Start of Block

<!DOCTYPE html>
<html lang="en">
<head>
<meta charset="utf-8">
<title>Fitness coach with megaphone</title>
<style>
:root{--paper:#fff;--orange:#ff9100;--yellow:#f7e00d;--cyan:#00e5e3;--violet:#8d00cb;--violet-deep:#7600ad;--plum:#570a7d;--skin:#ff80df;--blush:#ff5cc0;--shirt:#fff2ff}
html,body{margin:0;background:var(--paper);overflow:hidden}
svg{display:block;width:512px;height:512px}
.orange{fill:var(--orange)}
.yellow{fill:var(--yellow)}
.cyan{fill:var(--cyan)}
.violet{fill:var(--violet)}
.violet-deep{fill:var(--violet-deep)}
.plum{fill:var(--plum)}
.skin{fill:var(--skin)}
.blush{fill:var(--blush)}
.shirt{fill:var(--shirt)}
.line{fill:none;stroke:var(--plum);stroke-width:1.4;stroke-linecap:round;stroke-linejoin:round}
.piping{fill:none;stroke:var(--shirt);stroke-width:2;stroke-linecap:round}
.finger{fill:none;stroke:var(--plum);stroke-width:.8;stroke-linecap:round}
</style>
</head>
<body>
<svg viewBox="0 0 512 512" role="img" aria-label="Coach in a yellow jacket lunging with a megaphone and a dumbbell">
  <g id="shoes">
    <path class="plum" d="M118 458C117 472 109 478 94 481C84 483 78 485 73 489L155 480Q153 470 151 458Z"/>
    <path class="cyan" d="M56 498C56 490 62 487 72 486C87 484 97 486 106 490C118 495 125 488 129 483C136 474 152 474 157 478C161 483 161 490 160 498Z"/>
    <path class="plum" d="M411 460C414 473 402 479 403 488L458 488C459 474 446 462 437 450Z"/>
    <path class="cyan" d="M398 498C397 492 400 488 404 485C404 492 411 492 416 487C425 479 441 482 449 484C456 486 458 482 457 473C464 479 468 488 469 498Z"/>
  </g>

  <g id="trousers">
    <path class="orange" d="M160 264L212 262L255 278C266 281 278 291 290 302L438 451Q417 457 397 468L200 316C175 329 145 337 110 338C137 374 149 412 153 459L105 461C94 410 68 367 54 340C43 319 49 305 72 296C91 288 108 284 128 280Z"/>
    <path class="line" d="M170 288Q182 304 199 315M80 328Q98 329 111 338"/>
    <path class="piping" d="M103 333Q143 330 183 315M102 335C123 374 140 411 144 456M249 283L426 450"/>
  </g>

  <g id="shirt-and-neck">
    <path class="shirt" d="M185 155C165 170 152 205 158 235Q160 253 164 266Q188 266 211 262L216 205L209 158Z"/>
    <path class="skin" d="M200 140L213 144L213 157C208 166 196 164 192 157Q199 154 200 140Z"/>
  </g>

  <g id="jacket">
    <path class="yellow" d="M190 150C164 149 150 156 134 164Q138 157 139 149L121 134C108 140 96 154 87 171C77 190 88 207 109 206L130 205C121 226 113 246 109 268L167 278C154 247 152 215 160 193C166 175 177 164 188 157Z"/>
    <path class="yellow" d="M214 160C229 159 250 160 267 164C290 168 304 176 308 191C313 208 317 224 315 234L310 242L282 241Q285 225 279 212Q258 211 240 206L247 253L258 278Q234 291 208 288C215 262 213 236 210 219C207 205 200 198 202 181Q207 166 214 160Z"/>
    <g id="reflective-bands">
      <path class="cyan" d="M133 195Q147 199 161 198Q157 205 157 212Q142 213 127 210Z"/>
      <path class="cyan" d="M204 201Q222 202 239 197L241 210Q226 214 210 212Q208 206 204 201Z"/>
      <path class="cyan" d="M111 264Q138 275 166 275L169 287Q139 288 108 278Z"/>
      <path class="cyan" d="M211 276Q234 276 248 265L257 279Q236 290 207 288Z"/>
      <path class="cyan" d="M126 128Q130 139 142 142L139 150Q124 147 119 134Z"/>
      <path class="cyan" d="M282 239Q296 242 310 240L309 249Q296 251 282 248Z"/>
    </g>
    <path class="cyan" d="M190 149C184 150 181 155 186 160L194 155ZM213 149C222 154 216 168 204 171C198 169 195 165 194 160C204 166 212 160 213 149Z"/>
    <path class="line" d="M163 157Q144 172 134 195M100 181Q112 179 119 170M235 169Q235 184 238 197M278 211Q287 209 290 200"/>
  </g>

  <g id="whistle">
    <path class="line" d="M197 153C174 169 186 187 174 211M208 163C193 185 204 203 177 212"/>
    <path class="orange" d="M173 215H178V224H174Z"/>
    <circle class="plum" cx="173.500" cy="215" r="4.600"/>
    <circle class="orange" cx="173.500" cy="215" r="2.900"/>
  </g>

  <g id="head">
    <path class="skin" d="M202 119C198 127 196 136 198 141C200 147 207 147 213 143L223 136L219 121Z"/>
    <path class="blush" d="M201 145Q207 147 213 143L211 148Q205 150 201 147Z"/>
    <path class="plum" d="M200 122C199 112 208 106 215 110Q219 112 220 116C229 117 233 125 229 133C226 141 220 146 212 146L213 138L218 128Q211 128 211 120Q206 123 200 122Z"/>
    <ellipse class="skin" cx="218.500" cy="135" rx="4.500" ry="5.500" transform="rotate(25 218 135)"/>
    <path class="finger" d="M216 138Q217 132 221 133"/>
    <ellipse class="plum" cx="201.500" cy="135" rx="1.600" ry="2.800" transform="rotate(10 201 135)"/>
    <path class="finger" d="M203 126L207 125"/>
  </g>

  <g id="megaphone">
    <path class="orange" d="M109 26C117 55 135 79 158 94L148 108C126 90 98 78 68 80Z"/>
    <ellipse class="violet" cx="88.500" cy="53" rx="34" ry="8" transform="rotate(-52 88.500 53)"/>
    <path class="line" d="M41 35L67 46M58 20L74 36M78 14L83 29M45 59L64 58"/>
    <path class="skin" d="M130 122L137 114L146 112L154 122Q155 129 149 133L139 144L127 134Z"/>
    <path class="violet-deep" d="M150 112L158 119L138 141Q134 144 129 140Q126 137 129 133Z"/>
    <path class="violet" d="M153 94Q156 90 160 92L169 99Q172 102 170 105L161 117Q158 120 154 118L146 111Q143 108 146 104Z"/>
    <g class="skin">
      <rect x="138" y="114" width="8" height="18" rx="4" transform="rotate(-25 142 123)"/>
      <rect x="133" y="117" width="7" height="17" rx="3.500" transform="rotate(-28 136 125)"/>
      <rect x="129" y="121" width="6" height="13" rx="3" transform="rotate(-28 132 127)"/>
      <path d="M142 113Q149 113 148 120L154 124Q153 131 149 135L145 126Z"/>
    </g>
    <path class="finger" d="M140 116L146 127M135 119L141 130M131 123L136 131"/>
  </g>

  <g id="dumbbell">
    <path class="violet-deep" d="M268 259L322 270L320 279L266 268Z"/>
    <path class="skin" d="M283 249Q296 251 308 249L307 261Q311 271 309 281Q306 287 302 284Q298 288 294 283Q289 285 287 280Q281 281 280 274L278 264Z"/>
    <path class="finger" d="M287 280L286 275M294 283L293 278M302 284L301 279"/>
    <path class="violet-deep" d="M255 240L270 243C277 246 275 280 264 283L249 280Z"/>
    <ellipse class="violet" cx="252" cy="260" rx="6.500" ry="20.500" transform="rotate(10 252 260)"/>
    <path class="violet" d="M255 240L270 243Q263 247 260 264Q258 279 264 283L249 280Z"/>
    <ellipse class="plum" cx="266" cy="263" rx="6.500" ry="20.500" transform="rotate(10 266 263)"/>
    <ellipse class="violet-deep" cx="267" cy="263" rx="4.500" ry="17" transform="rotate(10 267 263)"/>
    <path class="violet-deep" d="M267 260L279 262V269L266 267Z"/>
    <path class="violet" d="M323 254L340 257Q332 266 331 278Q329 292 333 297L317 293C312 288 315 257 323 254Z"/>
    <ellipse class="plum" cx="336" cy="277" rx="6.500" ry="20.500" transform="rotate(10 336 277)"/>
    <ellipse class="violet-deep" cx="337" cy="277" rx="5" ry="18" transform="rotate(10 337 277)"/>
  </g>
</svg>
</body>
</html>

End of Block

From the line containing "333Q143 330 183" down to the line containing "150C164 149 150" in the material above, reproduce every line exactly, including the two end lines.

▶ _Answer to this problem_:
    <path class="piping" d="M103 333Q143 330 183 315M102 335C123 374 140 411 144 456M249 283L426 450"/>
  </g>

  <g id="shirt-and-neck">
    <path class="shirt" d="M185 155C165 170 152 205 158 235Q160 253 164 266Q188 266 211 262L216 205L209 158Z"/>
    <path class="skin" d="M200 140L213 144L213 157C208 166 196 164 192 157Q199 154 200 140Z"/>
  </g>

  <g id="jacket">
    <path class="yellow" d="M190 150C164 149 150 156 134 164Q138 157 139 149L121 134C108 140 96 154 87 171C77 190 88 207 109 206L130 205C121 226 113 246 109 268L167 278C154 247 152 215 160 193C166 175 177 164 188 157Z"/>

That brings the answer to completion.